injuries were due to traffic. Of these
39.7 % were passengers in motor
vehicles, 27.5 % drivers/passengers of
a scooter/MC, 21.8 % bicyclists and 10.3
% pedestrians. The median ISS and
MAIS was 4 (1-75) and 2 (1-6),
respectively. Head/face injuries
accounted for 36.5 % and extremities
for 30.9 % of all injuries. 153 (16.1 %
suffered from severe injuries (ISS>15).
Altogether, 49 (5.2 %) died due to their
injuries. The mortality among severely
injured was 31.4 %.
Conclusions: Based on a local trauma register it was
possible to describe the epidemiology
and severity of potential severely injured
children and adolescents admitted to a
level trauma centre.
Ahmed Abdul-Hussein Abood, Ole Rahbek, Bjarne Møller-Madsen
Dept. of Children's Orthopaedics, Aarhus University Hospital
Background: Most common types of coalitions are
Calcaneonavicular (CN) and Median Bar
(MB). These are classified as a bony
coalition and a partial fibrous or
cartilaginous type. The condition may cause
pain and decreased mobility in the subtalar
Purpose / Aim of Study: A retrospective study of the outcome after
resection of tarsal coalitions in children.
Materials and Methods: Using the Danish medical database,
patients with the diagnosis Tarsal
Coalition (DQ668A) from 2006 till 2014
treated at Aarhus University Hospital
was searched. In addition, 13 operation
codes were used to search for patients,
with a Tarsal Coalition but who were
registered with a different diagnosis.
Patients, receiving surgical treatment
between the age of 5 and 16 in the year
2006 till 2014 were included in the study.
The primary outcome was defined as the
number of re-operations performed or
planned after initial resection of tarsal
bone.
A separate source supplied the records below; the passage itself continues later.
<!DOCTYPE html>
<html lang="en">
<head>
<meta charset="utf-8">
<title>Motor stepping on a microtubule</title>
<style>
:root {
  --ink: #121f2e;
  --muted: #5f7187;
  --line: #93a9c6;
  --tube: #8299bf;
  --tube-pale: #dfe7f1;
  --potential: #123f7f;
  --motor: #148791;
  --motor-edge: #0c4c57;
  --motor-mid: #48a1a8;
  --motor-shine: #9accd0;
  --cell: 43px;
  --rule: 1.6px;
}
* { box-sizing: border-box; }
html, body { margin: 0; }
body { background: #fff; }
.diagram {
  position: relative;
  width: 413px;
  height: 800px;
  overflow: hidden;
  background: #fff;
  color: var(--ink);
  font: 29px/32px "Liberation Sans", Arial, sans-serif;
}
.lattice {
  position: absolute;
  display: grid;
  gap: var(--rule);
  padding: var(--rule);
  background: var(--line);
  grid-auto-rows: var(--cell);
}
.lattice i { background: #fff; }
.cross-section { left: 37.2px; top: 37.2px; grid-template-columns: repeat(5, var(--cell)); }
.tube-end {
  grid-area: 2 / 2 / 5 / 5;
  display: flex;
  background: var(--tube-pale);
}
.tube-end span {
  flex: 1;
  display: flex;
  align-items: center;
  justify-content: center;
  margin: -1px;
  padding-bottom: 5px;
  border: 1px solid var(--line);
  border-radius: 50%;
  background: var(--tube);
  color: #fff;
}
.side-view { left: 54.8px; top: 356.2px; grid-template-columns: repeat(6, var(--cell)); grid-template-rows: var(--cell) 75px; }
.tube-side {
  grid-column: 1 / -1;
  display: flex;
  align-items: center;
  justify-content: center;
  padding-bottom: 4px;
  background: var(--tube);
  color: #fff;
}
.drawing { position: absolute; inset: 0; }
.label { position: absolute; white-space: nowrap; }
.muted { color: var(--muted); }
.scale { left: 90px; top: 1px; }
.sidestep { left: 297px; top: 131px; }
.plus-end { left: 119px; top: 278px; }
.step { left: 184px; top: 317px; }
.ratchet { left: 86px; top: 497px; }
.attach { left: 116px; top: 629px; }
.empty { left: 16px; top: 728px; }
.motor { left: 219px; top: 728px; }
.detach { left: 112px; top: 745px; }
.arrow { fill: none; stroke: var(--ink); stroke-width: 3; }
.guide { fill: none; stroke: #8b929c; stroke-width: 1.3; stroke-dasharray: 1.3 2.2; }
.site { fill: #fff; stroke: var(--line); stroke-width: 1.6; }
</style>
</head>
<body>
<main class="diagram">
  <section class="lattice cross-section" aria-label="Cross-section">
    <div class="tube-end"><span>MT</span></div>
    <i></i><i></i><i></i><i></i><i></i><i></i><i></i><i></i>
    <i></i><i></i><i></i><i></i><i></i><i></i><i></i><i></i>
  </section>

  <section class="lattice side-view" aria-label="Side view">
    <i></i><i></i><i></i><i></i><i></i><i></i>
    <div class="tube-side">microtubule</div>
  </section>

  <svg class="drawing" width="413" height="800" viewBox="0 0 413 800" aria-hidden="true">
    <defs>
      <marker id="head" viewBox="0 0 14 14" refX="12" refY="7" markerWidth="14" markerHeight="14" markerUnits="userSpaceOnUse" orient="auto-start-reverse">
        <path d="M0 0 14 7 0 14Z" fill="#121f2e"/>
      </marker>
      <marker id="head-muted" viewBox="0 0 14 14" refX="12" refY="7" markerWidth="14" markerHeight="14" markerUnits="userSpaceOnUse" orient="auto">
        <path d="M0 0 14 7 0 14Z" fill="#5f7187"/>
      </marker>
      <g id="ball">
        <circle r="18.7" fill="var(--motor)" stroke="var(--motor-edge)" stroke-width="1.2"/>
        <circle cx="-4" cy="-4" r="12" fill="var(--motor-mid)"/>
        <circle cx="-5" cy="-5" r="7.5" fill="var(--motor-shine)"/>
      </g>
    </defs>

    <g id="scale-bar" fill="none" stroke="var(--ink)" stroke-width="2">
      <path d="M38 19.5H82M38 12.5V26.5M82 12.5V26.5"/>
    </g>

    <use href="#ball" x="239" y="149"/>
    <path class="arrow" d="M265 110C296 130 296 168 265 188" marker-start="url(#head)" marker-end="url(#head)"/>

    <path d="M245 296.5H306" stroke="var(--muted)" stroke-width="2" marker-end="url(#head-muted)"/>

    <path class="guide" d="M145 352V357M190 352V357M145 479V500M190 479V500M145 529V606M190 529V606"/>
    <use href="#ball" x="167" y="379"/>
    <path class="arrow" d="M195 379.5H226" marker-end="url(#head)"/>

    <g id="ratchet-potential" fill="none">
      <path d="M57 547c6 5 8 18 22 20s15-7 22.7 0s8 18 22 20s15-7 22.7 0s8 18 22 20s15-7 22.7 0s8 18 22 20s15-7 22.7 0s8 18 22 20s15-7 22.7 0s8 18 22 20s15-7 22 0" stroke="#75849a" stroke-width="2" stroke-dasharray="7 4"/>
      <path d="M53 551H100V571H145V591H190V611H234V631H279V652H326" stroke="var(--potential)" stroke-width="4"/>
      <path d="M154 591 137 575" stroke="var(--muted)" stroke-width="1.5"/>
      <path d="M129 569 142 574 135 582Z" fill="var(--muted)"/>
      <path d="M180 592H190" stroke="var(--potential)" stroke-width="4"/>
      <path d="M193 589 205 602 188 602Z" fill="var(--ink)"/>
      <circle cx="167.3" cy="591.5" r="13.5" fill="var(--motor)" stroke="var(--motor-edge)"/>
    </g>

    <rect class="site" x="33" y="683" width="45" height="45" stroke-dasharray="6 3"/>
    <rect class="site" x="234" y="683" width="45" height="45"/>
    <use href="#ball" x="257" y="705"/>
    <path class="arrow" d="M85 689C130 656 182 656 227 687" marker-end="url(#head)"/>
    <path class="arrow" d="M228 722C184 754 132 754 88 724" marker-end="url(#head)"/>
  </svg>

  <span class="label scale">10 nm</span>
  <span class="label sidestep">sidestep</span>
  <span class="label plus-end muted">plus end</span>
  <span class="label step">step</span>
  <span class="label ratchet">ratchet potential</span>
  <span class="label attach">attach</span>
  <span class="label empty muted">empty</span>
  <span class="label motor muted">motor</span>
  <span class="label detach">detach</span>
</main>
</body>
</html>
Furthermore, the patients were
post-operative subjectively classified as
better and worse or unchanged, in
comparison to prior to the operation.
Findings / Results: 24 feet in 18 children were included in study
with a mean follow-up of 11 months.
Patients were divided into two groups of
coalitions, CN in 15 feet, and MB in 9 feet.
Three CN feet underwent additional surgery
(resection of relapsed bridge n= 3,
Arthrodesis n=0) compared to 2 feet in the
MB group (resection of relapsed bridge n=
0, Arthrodesis n=2). In the CN group, 11
feet were described as better and 4 as
worse or unchanged. In the MB group, 6
feet were described as better and 3 as
worse or unchanged.
Conclusions: Overall 80 % of the feet improved after
surgery, which is in accordance with
previous literature. Adiditional surgery was
needed in 20 % of the cases. Before
surgery, patients should be informed of the
relatively high risk of additional surgery.